• YOUR TASK: Give back, word for word, the lines in the listing below from the one holding "62px; top: 202px;" down to the one holding "<li>+stock_producto</li>", both ends included.

• SUPPLIED DATA:
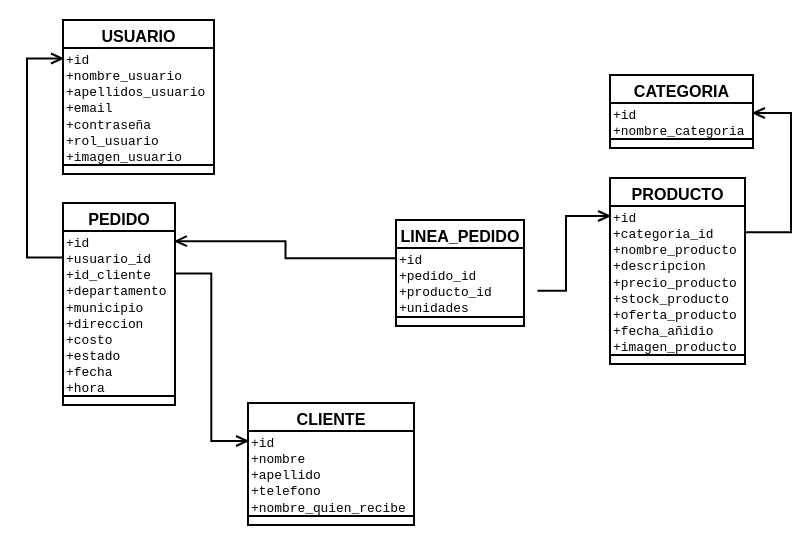
<!DOCTYPE html>
<html lang="es">
<head>
<meta charset="utf-8">
<title>Diagrama de clases</title>
<style>
:root { --ink: #000; --paper: #fff; }
* { box-sizing: border-box; margin: 0; padding: 0; }
body { background: var(--paper); overflow: hidden; }
.diagram { position: relative; width: 804px; height: 544px; overflow: hidden; background: var(--paper); color: var(--ink); }
.entity { position: absolute; border: 2px solid var(--ink); background: var(--paper); }
.entity h2 { height: 28px; padding-top: 4px; border-bottom: 2px solid var(--ink); font: bold 16.1px/22px "Liberation Sans", Arial, sans-serif; text-align: center; white-space: nowrap; }
.attributes { list-style: none; padding: 4px 0 0 2px; margin-bottom: -2px; font: 12.9px/16.13px "Liberation Mono", "Courier New", monospace; white-space: nowrap; }
.operations { height: 9px; border-top: 2px solid var(--ink); }
.usuario { left: 62px; top: 19px; width: 153px; }
.pedido { left: 62px; top: 202px; width: 114px; }
.linea-pedido { left: 395px; top: 219px; width: 130px; }
.cliente { left: 247px; top: 402px; width: 168px; }
.categoria { left: 609px; top: 74px; width: 145px; }
.producto { left: 609px; top: 177px; width: 137px; }
.relations { position: absolute; left: 0; top: 0; fill: none; stroke: var(--ink); stroke-width: 2; }
</style>
</head>
<body>
<main class="diagram">
  <section class="entity usuario">
    <h2>USUARIO</h2>
    <ul class="attributes">
      <li>+id</li>
      <li>+nombre_usuario</li>
      <li>+apellidos_usuario</li>
      <li>+email</li>
      <li>+contraseña</li>
      <li>+rol_usuario</li>
      <li>+imagen_usuario</li>
    </ul>
    <div class="operations"></div>
  </section>

  <section class="entity pedido">
    <h2>PEDIDO</h2>
    <ul class="attributes">
      <li>+id</li>
      <li>+usuario_id</li>
      <li>+id_cliente</li>
      <li>+departamento</li>
      <li>+municipio</li>
      <li>+direccion</li>
      <li>+costo</li>
      <li>+estado</li>
      <li>+fecha</li>
      <li>+hora</li>
    </ul>
    <div class="operations"></div>
  </section>

  <section class="entity linea-pedido">
    <h2>LINEA_PEDIDO</h2>
    <ul class="attributes">
      <li>+id</li>
      <li>+pedido_id</li>
      <li>+producto_id</li>
      <li>+unidades</li>
    </ul>
    <div class="operations"></div>
  </section>

  <section class="entity cliente">
    <h2>CLIENTE</h2>
    <ul class="attributes">
      <li>+id</li>
      <li>+nombre</li>
      <li>+apellido</li>
      <li>+telefono</li>
      <li>+nombre_quien_recibe</li>
    </ul>
    <div class="operations"></div>
  </section>

  <section class="entity categoria">
    <h2>CATEGORIA</h2>
    <ul class="attributes">
      <li>+id</li>
      <li>+nombre_categoria</li>
    </ul>
    <div class="operations"></div>
  </section>

  <section class="entity producto">
    <h2>PRODUCTO</h2>
    <ul class="attributes">
      <li>+id</li>
      <li>+categoria_id</li>
      <li>+nombre_producto</li>
      <li>+descripcion</li>
      <li>+precio_producto</li>
      <li>+stock_producto</li>
      <li>+oferta_producto</li>
      <li>+fecha_añidio</li>
      <li>+imagen_producto</li>
    </ul>
    <div class="operations"></div>
  </section>

  <svg class="relations" width="804" height="544" viewBox="0 0 804 544" aria-hidden="true">
    <defs>
      <path id="arrowhead" d="M-11 -5L0 0L-11 5"/>
    </defs>
    <g id="pedido-usuario">
      <polyline points="63,257.4 27,257.4 27,58.5 61,58.5"/>
      <use href="#arrowhead" x="62" y="58.5"/>
    </g>
    <g id="linea-pedido-pedido">
      <polyline points="396,258.3 285.5,258.3 285.5,241.2 177,241.2"/>
      <use href="#arrowhead" transform="translate(176 241.2) scale(-1 1)"/>
    </g>
    <g id="pedido-cliente">
      <polyline points="175,273.5 211.3,273.5 211.3,441 246,441"/>
      <use href="#arrowhead" x="247" y="441"/>
    </g>
    <g id="linea-pedido-producto">
      <polyline points="537.5,290.8 566,290.8 566,216 608,216"/>
      <use href="#arrowhead" x="609" y="216"/>
    </g>
    <g id="producto-categoria">
      <polyline points="745,232.3 791,232.3 791,113 755,113"/>
      <use href="#arrowhead" transform="translate(754 113) scale(-1 1)"/>
    </g>
  </svg>
</main>
</body>
</html>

• ANSWER TO THIS EXERCISE:
.pedido { left: 62px; top: 202px; width: 114px; }
.linea-pedido { left: 395px; top: 219px; width: 130px; }
.cliente { left: 247px; top: 402px; width: 168px; }
.categoria { left: 609px; top: 74px; width: 145px; }
.producto { left: 609px; top: 177px; width: 137px; }
.relations { position: absolute; left: 0; top: 0; fill: none; stroke: var(--ink); stroke-width: 2; }
</style>
</head>
<body>
<main class="diagram">
  <section class="entity usuario">
    <h2>USUARIO</h2>
    <ul class="attributes">
      <li>+id</li>
      <li>+nombre_usuario</li>
      <li>+apellidos_usuario</li>
      <li>+email</li>
      <li>+contraseña</li>
      <li>+rol_usuario</li>
      <li>+imagen_usuario</li>
    </ul>
    <div class="operations"></div>
  </section>

  <section class="entity pedido">
    <h2>PEDIDO</h2>
    <ul class="attributes">
      <li>+id</li>
      <li>+usuario_id</li>
      <li>+id_cliente</li>
      <li>+departamento</li>
      <li>+municipio</li>
      <li>+direccion</li>
      <li>+costo</li>
      <li>+estado</li>
      <li>+fecha</li>
      <li>+hora</li>
    </ul>
    <div class="operations"></div>
  </section>

  <section class="entity linea-pedido">
    <h2>LINEA_PEDIDO</h2>
    <ul class="attributes">
      <li>+id</li>
      <li>+pedido_id</li>
      <li>+producto_id</li>
      <li>+unidades</li>
    </ul>
    <div class="operations"></div>
  </section>

  <section class="entity cliente">
    <h2>CLIENTE</h2>
    <ul class="attributes">
      <li>+id</li>
      <li>+nombre</li>
      <li>+apellido</li>
      <li>+telefono</li>
      <li>+nombre_quien_recibe</li>
    </ul>
    <div class="operations"></div>
  </section>

  <section class="entity categoria">
    <h2>CATEGORIA</h2>
    <ul class="attributes">
      <li>+id</li>
      <li>+nombre_categoria</li>
    </ul>
    <div class="operations"></div>
  </section>

  <section class="entity producto">
    <h2>PRODUCTO</h2>
    <ul class="attributes">
      <li>+id</li>
      <li>+categoria_id</li>
      <li>+nombre_producto</li>
      <li>+descripcion</li>
      <li>+precio_producto</li>
      <li>+stock_producto</li>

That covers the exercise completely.